YOUR ASSIGNMENT> Using the material below, write out every entry exactly.

DATASET ENTRIES>

☆ ☆ ☆ ☆ ☆

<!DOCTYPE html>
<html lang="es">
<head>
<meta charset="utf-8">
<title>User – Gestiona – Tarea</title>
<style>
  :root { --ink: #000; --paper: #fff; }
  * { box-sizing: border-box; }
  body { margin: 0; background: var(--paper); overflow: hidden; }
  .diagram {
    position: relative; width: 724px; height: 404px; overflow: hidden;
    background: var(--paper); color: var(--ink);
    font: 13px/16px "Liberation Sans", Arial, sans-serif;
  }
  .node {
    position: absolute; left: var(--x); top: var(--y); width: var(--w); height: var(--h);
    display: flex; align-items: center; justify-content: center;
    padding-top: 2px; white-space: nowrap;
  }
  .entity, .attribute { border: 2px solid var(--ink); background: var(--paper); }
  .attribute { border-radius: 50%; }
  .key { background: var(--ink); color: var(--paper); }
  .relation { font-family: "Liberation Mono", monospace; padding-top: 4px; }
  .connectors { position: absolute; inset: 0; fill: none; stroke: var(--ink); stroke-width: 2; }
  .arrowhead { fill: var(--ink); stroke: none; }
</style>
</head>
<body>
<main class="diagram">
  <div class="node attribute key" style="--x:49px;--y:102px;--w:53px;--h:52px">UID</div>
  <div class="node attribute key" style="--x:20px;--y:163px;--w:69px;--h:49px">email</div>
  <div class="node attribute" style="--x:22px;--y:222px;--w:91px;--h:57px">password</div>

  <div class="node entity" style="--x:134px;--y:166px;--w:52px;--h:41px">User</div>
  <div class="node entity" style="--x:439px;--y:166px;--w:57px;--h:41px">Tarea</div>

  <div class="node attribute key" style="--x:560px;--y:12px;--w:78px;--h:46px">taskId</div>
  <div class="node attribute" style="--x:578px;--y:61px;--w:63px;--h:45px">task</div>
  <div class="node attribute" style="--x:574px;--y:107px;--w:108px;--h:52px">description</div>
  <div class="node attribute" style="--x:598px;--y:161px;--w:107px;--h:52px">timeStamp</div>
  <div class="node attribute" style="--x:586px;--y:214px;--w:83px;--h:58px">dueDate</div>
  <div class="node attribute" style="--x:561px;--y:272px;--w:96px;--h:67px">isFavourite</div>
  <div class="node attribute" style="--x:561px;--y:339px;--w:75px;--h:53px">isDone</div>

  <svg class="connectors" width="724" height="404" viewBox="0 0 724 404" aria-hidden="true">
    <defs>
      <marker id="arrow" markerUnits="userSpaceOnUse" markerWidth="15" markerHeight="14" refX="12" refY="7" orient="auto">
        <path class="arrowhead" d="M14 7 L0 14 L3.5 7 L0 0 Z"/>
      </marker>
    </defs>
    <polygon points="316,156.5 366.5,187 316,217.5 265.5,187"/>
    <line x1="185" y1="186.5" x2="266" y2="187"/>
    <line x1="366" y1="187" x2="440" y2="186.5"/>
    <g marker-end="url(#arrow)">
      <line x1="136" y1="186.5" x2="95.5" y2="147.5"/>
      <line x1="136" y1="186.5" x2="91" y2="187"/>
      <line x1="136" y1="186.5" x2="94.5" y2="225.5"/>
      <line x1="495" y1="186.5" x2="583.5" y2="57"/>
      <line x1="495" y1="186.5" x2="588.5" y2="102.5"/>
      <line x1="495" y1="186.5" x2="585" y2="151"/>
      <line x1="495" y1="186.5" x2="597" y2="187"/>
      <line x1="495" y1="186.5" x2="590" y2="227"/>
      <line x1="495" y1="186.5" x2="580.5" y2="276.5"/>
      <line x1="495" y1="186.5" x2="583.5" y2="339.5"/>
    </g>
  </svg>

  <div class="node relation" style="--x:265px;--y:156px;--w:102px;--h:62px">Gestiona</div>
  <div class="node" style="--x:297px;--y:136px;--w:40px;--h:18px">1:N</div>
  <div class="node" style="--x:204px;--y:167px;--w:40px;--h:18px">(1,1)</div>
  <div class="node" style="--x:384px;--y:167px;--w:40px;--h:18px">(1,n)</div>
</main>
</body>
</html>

☆ ☆ ☆ ☆ ☆

EXERCISE RESPONSE>
<!DOCTYPE html>
<html lang="es">
<head>
<meta charset="utf-8">
<title>User – Gestiona – Tarea</title>
<style>
  :root { --ink: #000; --paper: #fff; }
  * { box-sizing: border-box; }
  body { margin: 0; background: var(--paper); overflow: hidden; }
  .diagram {
    position: relative; width: 724px; height: 404px; overflow: hidden;
    background: var(--paper); color: var(--ink);
    font: 13px/16px "Liberation Sans", Arial, sans-serif;
  }
  .node {
    position: absolute; left: var(--x); top: var(--y); width: var(--w); height: var(--h);
    display: flex; align-items: center; justify-content: center;
    padding-top: 2px; white-space: nowrap;
  }
  .entity, .attribute { border: 2px solid var(--ink); background: var(--paper); }
  .attribute { border-radius: 50%; }
  .key { background: var(--ink); color: var(--paper); }
  .relation { font-family: "Liberation Mono", monospace; padding-top: 4px; }
  .connectors { position: absolute; inset: 0; fill: none; stroke: var(--ink); stroke-width: 2; }
  .arrowhead { fill: var(--ink); stroke: none; }
</style>
</head>
<body>
<main class="diagram">
  <div class="node attribute key" style="--x:49px;--y:102px;--w:53px;--h:52px">UID</div>
  <div class="node attribute key" style="--x:20px;--y:163px;--w:69px;--h:49px">email</div>
  <div class="node attribute" style="--x:22px;--y:222px;--w:91px;--h:57px">password</div>

  <div class="node entity" style="--x:134px;--y:166px;--w:52px;--h:41px">User</div>
  <div class="node entity" style="--x:439px;--y:166px;--w:57px;--h:41px">Tarea</div>

  <div class="node attribute key" style="--x:560px;--y:12px;--w:78px;--h:46px">taskId</div>
  <div class="node attribute" style="--x:578px;--y:61px;--w:63px;--h:45px">task</div>
  <div class="node attribute" style="--x:574px;--y:107px;--w:108px;--h:52px">description</div>
  <div class="node attribute" style="--x:598px;--y:161px;--w:107px;--h:52px">timeStamp</div>
  <div class="node attribute" style="--x:586px;--y:214px;--w:83px;--h:58px">dueDate</div>
  <div class="node attribute" style="--x:561px;--y:272px;--w:96px;--h:67px">isFavourite</div>
  <div class="node attribute" style="--x:561px;--y:339px;--w:75px;--h:53px">isDone</div>

  <svg class="connectors" width="724" height="404" viewBox="0 0 724 404" aria-hidden="true">
    <defs>
      <marker id="arrow" markerUnits="userSpaceOnUse" markerWidth="15" markerHeight="14" refX="12" refY="7" orient="auto">
        <path class="arrowhead" d="M14 7 L0 14 L3.5 7 L0 0 Z"/>
      </marker>
    </defs>
    <polygon points="316,156.5 366.5,187 316,217.5 265.5,187"/>
    <line x1="185" y1="186.5" x2="266" y2="187"/>
    <line x1="366" y1="187" x2="440" y2="186.5"/>
    <g marker-end="url(#arrow)">
      <line x1="136" y1="186.5" x2="95.5" y2="147.5"/>
      <line x1="136" y1="186.5" x2="91" y2="187"/>
      <line x1="136" y1="186.5" x2="94.5" y2="225.5"/>
      <line x1="495" y1="186.5" x2="583.5" y2="57"/>
      <line x1="495" y1="186.5" x2="588.5" y2="102.5"/>
      <line x1="495" y1="186.5" x2="585" y2="151"/>
      <line x1="495" y1="186.5" x2="597" y2="187"/>
      <line x1="495" y1="186.5" x2="590" y2="227"/>
      <line x1="495" y1="186.5" x2="580.5" y2="276.5"/>
      <line x1="495" y1="186.5" x2="583.5" y2="339.5"/>
    </g>
  </svg>

  <div class="node relation" style="--x:265px;--y:156px;--w:102px;--h:62px">Gestiona</div>
  <div class="node" style="--x:297px;--y:136px;--w:40px;--h:18px">1:N</div>
  <div class="node" style="--x:204px;--y:167px;--w:40px;--h:18px">(1,1)</div>
  <div class="node" style="--x:384px;--y:167px;--w:40px;--h:18px">(1,n)</div>
</main>
</body>
</html>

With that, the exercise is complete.